This Article explores a court-sponsored settlement tool—Rule 68 of the Federal Rules of Civil Procedure—which allows defendants to formally offer settlement to plaintiffs. The rule differs from typical settlement devices because the plaintiff’s rejection of a Rule 68 settlement offer carries consequences. Namely, if the plaintiff receives less at trial than the amount of the rejected Rule 68 offer, she cannot recover otherwise awardable costs (and often attorneys’ fees) incurred after rejecting the offer. Thus, defendants use the rule to encourage plaintiffs to accept reasonable settlement offers before costs and attorneys’ fees escalate.

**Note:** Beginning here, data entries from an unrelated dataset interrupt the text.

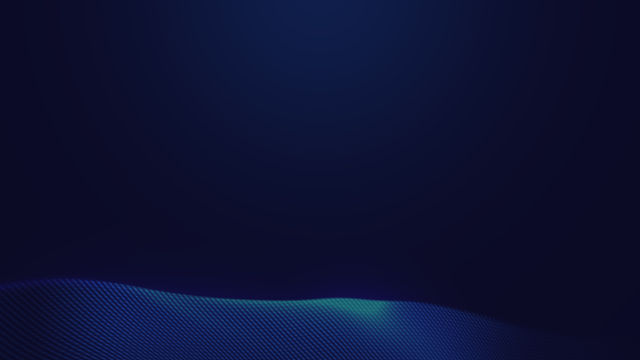
This background is drawn by a Shadertoy shader. Its source:

```glsl
// A dark navy backdrop with a soft top light above a rolling wave of dotted strands.
#define NIGHT vec3(0.044, 0.041, 0.148)
#define TOP_LIGHT vec3(0.014, 0.078, 0.145)
#define HAZE vec3(0.025, 0.012, 0.150)
#define BLUE vec3(0.105, 0.235, 0.540)
#define TEAL vec3(0.135, 0.520, 0.550)
#define STRAND_DENSITY 92.0
#define ROW_DENSITY 105.0
#define STRAND_LEAN 0.52

float bell(float x, float center, float width) {
    float t = (x - center) / width;
    return exp(-t * t);
}

// Height of the wave's upper outline.
float ridge(float x) {
    return 0.163 + 0.062 * bell(x, 0.10, 0.17)
         + 0.009 * bell(x, 0.53, 0.05)
         - 0.100 * smoothstep(0.62, 0.92, x)
         - 0.008 * smoothstep(0.88, 1.0, x);
}

// Smooth periodic line, fading to its mean when too fine to resolve.
float softLine(float phase, float sharpness) {
    float line = pow(0.5 + 0.5 * cos(6.28318 * phase), sharpness);
    return mix(line, 0.42, smoothstep(0.35, 0.75, fwidth(phase)));
}

vec3 backdrop(vec2 uv) {
    float r = length((uv - vec2(0.5, 1.05)) / vec2(0.42, 0.80));
    return NIGHT + TOP_LIGHT * exp(-2.4 * r * r);
}

// Violet light hanging just above the ridge.
vec3 ridgeHaze(float x, float depth) {
    float span = 0.65 * bell(x, 0.32, 0.20) + 0.75 * bell(x, 0.57, 0.09);
    return HAZE * span * exp(-max(-depth, 0.0) * 19.0);
}

// Dotted strands, leaning right as they descend and tightening to the right.
float strandPattern(float x, float depth) {
    float lean = STRAND_LEAN * depth + 1.3 * depth * depth * bell(x, 0.22, 0.15);
    float along = x - lean;
    float strands = softLine(along * (STRAND_DENSITY + 42.0 * along), 1.5);
    float rows = softLine((depth + 0.10 * x) * ROW_DENSITY, 0.8);
    return strands * mix(0.65, 1.15, rows);
}

// Teal light: a crest along the ridge, a left fold and a right sweep.
float tealLight(float x, float depth) {
    float crest = smoothstep(0.19, 0.40, x) * (1.0 - smoothstep(0.57, 0.66, x));
    crest *= exp(-depth / mix(0.020, 0.050, smoothstep(0.35, 0.58, x)));
    float foldCenter = 0.22 + 1.6 * depth;
    float fold = 0.45 * bell(x, foldCenter, 0.045) * exp(-depth * 18.0);
    float sweepCenter = 0.545 + 0.80 * depth;
    float sweep = 0.65 * bell(x, sweepCenter, 0.055) * exp(-depth * 9.0);
    return clamp(crest + fold + sweep, 0.0, 1.0);
}

vec3 waveColor(vec2 uv, float depth) {
    float x = uv.x;
    float pattern = strandPattern(x, depth);
    float teal = tealLight(x, depth);

    // Brightness tapers toward both sides and the lower edge.
    float body = smoothstep(0.04, 0.20, x) * (1.0 - smoothstep(0.63, 0.86, x));
    body *= mix(0.68, 1.0, smoothstep(-0.03, 0.11, uv.y));
    float edgeDust = 0.16 * (1.0 - smoothstep(0.82, 1.02, x));

    vec3 dark = NIGHT + vec3(0.008, 0.025, 0.10) * body;
    vec3 light = mix(BLUE, TEAL, teal);
    vec3 color = mix(dark, light, (body * 0.92 + edgeDust * (1.0 - body)) * pattern);

    // Dense dots merge into continuous light on the crest.
    color = mix(color, light * 0.92, teal * 0.72);
    float blueSweep = bell(x, 0.59 + 0.60 * depth, 0.09);
    return mix(color, BLUE * vec3(0.85, 0.78, 1.0), 0.28 * blueSweep * (1.0 - teal));
}

void mainImage(out vec4 fragColor, in vec2 fragCoord) {
    vec2 uv = fragCoord / iResolution.xy;
    float depth = ridge(uv.x) - uv.y;
    vec3 color = backdrop(uv) + ridgeHaze(uv.x, depth);

    // The outer ends of the ridge dissolve softly into the dark.
    float softness = mix(0.004, 0.016, smoothstep(0.62, 0.85, uv.x));
    softness = max(softness, 1.2 / iResolution.y);
    float coverage = smoothstep(-softness, softness, depth);
    color = mix(color, waveColor(uv, max(depth, 0.0)), coverage);

    // Faint violet rim at the left end.
    color += HAZE * 0.5 * bell(depth, 0.006, 0.012) * (1.0 - smoothstep(0.10, 0.30, uv.x));
    fragColor = vec4(color, 1.0);
}
```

Because of the increasing costs of litigation and the case backlogs in the federal courts, alternative dispute resolution has gained attention over the years. Particular attention has arisen in recent years with regard to Rule 68. This Article focuses on a largely unexplored aspect of Rule 68—the offer itself and the complexities it currently and unnecessarily entails. While significant scholarship focuses on the consequences of rejecting Rule 68 offers, the scholarship does not explore the barriers that discourage parties from making such offers in the first place and from being able to fairly evaluate those offers. This Article proposes an amendment to Rule 68 that reduces barriers and expenses at the offer stage, thus encouraging fair use of the rule without resort to collateral litigation.